AAOS Now, March 2008
Building a national joint replacement registry
Can the United States find its way? Why doesn’t the United States have a national joint registry when other developed countries such as Sweden, Britain, and Australia have one? What are the benefits and risks of such a system? What role should the AAOS play in the formation of a joint registry? Joshua J. Jacobs, MD, chair of the AAOS Council on Research, Quality Assessment, and Technology and a member of the AAOS Now editorial board, discussed the establishment of a U.S.
Defining BMP action in cartilage
Drs. Lyons and Rosen win Ann Doner Vaughan Award Karen M. Lyons, PhD, and Vicki Rosen, PhD, have received the 2008 Kappa Delta Ann Doner Vaughan Award for their research and manuscript on “In Vivo Studies of BMP Pathway Activities in Chondrogenesis.” Their honor caps nearly two decades of efforts to better understand the underlying roles of bone morphogenetic protein (BMP) action in cartilage, and also reveals previously undiscovered aspects of chondrocyte behavior in vivo.
Award recognizes cartilage breakdown discovery
Young Investigator Award goes to Chuanju Liu, PhD, and associates At the 2008 Annual Meeting, the Kappa Delta Young Investigator Award was presented to Chuanju Liu, PhD; Yi Luan, MD, PhD; Yan Zhang, MD, PhD; Ronald Damani Howel, research assistant; and Li Kong, MD, PhD—all from the NYU Hospital for Joint Diseases—for their manuscript, “Two Novel Cartilage-Degrading Metalloproteinases.”
Twin Spine Study wins Lanier Award
Findings support hereditary link in disk degeneration Michele C. Battié, PhD; Tapio Videman, MD, PhD; Jaakko Kaprio, MD, PhD; Laura E. Gibbons, PhD; Kevin Gill, MD; Janna Saarela, MD, PhD; and Leena Peltonen, MD, PhD, have received the 2008 Kappa Delta Elizabeth Winston Lanier Award for their manuscript on “The Foundation of a New Paradigm of Disk Degeneration: The Twin Spine Study.”

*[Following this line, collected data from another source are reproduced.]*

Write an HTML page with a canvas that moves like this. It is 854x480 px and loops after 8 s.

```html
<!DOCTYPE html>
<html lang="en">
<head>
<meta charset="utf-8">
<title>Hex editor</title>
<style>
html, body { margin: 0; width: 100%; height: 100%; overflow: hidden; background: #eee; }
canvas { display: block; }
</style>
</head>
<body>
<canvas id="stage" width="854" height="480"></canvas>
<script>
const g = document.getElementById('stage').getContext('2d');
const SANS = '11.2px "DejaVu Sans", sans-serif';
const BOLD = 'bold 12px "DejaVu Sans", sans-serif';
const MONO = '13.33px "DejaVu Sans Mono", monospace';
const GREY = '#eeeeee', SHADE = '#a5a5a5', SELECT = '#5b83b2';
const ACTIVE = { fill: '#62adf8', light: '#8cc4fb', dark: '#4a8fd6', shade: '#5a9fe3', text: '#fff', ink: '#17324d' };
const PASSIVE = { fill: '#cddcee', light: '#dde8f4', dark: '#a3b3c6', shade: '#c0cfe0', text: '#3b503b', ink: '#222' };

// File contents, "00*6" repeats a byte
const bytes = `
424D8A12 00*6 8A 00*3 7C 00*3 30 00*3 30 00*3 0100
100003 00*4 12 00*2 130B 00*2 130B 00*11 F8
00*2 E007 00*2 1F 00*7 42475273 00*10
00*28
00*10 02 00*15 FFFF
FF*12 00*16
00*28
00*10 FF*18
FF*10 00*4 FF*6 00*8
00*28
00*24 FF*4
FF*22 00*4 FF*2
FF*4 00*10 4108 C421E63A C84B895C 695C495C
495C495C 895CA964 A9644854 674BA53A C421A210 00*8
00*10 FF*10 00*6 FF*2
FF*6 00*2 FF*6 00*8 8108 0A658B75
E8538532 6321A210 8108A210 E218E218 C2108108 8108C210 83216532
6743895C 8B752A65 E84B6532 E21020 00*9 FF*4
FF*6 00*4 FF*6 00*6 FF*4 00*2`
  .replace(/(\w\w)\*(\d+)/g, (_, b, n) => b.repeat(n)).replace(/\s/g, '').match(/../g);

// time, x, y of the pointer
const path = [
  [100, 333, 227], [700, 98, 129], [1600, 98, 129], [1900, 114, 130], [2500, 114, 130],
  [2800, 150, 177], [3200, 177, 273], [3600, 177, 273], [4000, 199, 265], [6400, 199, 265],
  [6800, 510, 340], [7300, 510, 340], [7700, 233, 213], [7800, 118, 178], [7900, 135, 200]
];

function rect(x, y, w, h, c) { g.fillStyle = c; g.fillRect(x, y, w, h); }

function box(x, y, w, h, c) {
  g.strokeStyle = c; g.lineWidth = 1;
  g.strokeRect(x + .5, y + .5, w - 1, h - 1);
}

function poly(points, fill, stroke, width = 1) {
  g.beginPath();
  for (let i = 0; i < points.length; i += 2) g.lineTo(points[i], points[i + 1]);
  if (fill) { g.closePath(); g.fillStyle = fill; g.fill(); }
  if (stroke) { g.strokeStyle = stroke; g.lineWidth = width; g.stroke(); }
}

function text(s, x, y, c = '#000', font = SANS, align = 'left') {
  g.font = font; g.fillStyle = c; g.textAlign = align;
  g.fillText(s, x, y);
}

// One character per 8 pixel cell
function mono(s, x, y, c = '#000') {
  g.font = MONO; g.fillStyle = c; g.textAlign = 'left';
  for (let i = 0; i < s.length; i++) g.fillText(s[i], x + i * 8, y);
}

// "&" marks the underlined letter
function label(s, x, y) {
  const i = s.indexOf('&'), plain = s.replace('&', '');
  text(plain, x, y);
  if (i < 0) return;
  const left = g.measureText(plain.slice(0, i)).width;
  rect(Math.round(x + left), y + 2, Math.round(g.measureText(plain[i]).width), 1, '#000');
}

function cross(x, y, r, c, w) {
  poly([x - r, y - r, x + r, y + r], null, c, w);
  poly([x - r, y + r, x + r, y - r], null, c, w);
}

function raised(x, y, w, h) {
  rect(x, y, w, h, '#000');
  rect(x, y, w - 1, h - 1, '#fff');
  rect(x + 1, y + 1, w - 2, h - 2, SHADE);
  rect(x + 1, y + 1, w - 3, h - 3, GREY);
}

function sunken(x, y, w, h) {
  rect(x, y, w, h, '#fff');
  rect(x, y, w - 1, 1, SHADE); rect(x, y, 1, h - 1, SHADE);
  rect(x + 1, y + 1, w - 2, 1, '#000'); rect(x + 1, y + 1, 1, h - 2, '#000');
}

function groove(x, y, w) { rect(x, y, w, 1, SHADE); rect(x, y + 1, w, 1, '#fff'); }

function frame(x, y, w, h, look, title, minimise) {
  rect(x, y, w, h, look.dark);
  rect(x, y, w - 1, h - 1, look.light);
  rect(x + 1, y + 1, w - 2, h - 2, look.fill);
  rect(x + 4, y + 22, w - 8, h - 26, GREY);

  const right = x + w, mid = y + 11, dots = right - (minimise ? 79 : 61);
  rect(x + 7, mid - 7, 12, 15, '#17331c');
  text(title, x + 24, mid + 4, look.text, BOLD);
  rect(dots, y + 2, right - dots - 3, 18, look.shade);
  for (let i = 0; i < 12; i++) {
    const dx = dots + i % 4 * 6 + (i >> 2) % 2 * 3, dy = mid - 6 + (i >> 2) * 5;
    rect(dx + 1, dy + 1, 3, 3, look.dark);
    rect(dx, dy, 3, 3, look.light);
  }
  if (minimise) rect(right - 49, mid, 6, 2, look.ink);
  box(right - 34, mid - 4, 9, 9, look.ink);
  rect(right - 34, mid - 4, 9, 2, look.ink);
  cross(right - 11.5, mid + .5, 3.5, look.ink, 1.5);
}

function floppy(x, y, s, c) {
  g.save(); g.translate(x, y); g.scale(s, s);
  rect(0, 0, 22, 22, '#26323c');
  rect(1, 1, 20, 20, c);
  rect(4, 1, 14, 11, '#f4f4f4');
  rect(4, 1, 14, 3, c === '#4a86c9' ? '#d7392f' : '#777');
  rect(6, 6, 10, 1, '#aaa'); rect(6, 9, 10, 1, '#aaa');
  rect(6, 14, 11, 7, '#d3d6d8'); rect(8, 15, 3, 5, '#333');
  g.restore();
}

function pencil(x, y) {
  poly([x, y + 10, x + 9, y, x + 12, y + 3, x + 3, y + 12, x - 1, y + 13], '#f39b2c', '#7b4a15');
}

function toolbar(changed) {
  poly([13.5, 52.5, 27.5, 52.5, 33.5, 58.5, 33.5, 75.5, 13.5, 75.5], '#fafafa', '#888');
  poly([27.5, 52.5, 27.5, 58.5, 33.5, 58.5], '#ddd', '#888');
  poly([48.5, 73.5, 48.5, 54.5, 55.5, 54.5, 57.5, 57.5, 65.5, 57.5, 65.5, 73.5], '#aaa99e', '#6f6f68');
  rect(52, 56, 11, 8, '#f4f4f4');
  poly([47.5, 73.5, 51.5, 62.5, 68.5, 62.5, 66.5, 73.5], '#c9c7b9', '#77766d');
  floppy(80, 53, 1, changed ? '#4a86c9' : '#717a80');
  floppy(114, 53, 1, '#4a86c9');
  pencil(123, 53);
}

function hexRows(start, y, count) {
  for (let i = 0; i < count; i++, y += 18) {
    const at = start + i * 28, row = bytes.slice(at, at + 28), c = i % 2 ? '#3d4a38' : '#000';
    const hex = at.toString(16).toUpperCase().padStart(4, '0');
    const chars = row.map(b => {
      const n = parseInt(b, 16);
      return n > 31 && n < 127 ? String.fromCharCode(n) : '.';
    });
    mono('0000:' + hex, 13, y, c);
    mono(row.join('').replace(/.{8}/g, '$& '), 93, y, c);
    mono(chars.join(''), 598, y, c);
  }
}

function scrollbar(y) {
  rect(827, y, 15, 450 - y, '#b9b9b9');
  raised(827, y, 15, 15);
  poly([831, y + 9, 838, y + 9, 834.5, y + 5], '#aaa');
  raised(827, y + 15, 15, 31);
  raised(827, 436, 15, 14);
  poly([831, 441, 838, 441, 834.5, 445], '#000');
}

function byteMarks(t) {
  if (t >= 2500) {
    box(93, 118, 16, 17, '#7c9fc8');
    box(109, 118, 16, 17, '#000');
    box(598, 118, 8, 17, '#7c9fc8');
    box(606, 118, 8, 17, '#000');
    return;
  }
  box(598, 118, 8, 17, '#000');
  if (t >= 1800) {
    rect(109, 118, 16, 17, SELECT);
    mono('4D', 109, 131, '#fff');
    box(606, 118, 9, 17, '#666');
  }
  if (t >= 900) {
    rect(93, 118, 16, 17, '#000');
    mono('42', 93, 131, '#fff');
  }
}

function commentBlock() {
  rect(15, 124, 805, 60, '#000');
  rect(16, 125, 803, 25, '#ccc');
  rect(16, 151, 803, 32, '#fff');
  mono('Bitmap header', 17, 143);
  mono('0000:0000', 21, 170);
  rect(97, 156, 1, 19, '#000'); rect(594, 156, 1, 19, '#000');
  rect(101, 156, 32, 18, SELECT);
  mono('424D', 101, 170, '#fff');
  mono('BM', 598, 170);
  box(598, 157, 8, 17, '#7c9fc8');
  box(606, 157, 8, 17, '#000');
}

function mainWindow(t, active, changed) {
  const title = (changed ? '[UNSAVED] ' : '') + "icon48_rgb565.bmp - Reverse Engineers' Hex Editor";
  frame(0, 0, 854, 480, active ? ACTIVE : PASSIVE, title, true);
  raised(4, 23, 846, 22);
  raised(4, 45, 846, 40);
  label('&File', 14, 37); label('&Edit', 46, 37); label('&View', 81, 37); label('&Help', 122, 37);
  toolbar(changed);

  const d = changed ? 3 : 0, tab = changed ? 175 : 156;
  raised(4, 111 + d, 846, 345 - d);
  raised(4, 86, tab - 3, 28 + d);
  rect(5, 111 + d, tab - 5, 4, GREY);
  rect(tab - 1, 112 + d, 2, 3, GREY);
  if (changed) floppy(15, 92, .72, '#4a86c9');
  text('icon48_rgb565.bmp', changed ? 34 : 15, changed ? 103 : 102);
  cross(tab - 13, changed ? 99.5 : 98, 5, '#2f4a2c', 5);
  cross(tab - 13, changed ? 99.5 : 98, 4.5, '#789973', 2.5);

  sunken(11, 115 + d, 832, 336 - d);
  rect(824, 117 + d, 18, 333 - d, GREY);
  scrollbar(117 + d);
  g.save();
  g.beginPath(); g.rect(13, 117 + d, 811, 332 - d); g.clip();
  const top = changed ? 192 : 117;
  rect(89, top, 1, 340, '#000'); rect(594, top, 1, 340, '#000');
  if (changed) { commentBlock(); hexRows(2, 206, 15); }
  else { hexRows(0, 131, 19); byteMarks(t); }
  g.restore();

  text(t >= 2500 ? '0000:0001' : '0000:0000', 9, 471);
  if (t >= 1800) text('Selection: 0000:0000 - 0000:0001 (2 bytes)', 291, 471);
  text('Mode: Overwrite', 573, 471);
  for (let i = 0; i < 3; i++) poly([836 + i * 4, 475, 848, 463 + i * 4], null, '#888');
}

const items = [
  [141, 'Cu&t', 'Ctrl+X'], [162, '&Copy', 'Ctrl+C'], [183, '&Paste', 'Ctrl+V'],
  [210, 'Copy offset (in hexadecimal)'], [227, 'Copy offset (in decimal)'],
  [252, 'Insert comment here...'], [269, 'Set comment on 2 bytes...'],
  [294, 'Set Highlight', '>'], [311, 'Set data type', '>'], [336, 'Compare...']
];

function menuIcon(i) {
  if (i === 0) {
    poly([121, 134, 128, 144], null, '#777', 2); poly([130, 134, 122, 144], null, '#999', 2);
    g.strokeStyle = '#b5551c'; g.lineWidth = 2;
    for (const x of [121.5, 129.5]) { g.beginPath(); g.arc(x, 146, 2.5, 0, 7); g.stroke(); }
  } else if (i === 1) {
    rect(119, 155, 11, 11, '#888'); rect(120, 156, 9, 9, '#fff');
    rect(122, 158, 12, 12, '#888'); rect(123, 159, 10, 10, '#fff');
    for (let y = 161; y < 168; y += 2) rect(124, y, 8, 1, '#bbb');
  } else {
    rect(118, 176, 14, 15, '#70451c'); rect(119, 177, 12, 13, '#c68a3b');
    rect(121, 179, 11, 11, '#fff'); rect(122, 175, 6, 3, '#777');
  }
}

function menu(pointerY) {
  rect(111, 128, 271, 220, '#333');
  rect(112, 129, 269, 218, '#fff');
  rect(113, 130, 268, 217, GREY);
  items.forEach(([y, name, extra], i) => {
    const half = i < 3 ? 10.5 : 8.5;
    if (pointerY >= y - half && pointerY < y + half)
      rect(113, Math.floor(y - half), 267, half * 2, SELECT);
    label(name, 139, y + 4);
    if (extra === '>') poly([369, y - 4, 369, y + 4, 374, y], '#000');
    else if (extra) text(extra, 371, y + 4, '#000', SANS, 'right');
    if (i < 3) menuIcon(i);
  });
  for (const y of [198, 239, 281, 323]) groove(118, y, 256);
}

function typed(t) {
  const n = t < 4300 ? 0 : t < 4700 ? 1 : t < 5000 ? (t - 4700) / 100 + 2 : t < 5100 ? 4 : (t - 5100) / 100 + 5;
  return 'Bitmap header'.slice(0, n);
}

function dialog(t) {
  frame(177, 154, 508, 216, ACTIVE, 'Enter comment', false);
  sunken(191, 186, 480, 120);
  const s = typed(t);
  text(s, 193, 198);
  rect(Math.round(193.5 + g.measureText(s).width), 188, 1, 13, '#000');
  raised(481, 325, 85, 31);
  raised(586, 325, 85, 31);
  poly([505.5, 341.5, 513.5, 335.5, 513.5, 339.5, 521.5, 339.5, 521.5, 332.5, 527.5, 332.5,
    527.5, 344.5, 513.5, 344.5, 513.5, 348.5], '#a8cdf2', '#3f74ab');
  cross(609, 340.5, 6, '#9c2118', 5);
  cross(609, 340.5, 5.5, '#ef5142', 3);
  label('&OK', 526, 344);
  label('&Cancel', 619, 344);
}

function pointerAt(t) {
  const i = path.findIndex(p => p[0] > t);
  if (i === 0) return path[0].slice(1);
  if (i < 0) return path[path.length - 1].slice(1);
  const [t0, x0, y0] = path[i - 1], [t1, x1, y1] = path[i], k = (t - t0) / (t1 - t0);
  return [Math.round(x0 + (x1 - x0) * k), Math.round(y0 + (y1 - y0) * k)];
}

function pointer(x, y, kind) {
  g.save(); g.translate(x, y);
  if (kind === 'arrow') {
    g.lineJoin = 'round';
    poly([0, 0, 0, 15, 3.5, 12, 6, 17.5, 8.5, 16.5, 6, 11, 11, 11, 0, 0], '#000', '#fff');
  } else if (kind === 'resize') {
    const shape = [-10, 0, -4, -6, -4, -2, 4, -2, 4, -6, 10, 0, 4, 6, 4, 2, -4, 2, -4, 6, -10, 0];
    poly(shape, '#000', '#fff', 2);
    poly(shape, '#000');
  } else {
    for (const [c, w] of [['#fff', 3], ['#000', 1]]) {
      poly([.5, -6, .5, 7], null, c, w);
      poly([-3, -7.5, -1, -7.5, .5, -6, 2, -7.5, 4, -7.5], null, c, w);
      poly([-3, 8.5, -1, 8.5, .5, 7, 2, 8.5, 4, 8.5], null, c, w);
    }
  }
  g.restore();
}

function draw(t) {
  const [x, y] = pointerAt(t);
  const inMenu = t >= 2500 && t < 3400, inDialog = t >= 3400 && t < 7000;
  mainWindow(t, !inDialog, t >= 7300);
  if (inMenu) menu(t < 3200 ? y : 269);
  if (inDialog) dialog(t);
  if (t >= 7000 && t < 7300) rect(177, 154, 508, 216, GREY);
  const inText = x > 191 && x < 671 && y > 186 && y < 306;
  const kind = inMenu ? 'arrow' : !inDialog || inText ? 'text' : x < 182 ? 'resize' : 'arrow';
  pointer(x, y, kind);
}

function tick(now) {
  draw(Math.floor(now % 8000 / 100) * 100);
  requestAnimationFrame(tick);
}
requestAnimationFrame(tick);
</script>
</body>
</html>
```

How two ‘Bettys’ started the Kappa Delta Awards
From the Crippled Children’s Hospital to more than $1 million in grants How did a national women’s sorority come to establish an annual award to recognize achievements in orthopaedic research? It started with two women named Betty, both members of the Kappa Delta Sorority. Elizabeth Corbett Gilbert, the first Betty, was president of the National Kappa Delta Sorority in 1916.
The “E” in OREF
Education grants equip orthopaedic surgeons to excel Orthopaedic research has resulted in advancements such as total joint arthroplasty, innovative procedures for correcting cartilage injuries, and better bone grafting. Had the research stopped at the lab, however, the practice of orthopaedics would have remained stagnant.
MMTGs in a nutshell
Understanding minimally manipulated tissue grafts Tissue implants are rapidly gaining in popularity as a treatment for many orthopaedic surgical conditions. Orthopaedic surgeons need a fundamental understanding of the efficacy and safety of these products, as well as their characterization, origin, and processing. Tissue implants may be divided into two broad categories for classification purposes: cellular and structural.
Engineering the future of implants
Biomedical engineers explore implant advances “A principal strategy for reducing the osteolysis problem is to reduce its root cause: wear debris,” said Thomas D. Brown, PhD, director of the Orthopaedic Biomechanics Laboratory at the University of Iowa. “Mechanical implant design is a key consideration in that regard. Mechanical design issues are closely coupled with bearing surface material combinations, the menu of which has become ever more diverse.”
Pape wins OREF Clinical Research Award
Changing strategies results in “damage-control orthopaedics” Hans-Christoph Pape, MD, has won the 2008 Orthopaedic Research and Education Foundation (OREF) Clinical Research Award, for his study on “Effects of Changing Strategies of Fracture Fixation on Immunologic Changes and Systemic Complications after Multiple Trauma: Damage Control Orthopaedic Surgery.” Dr.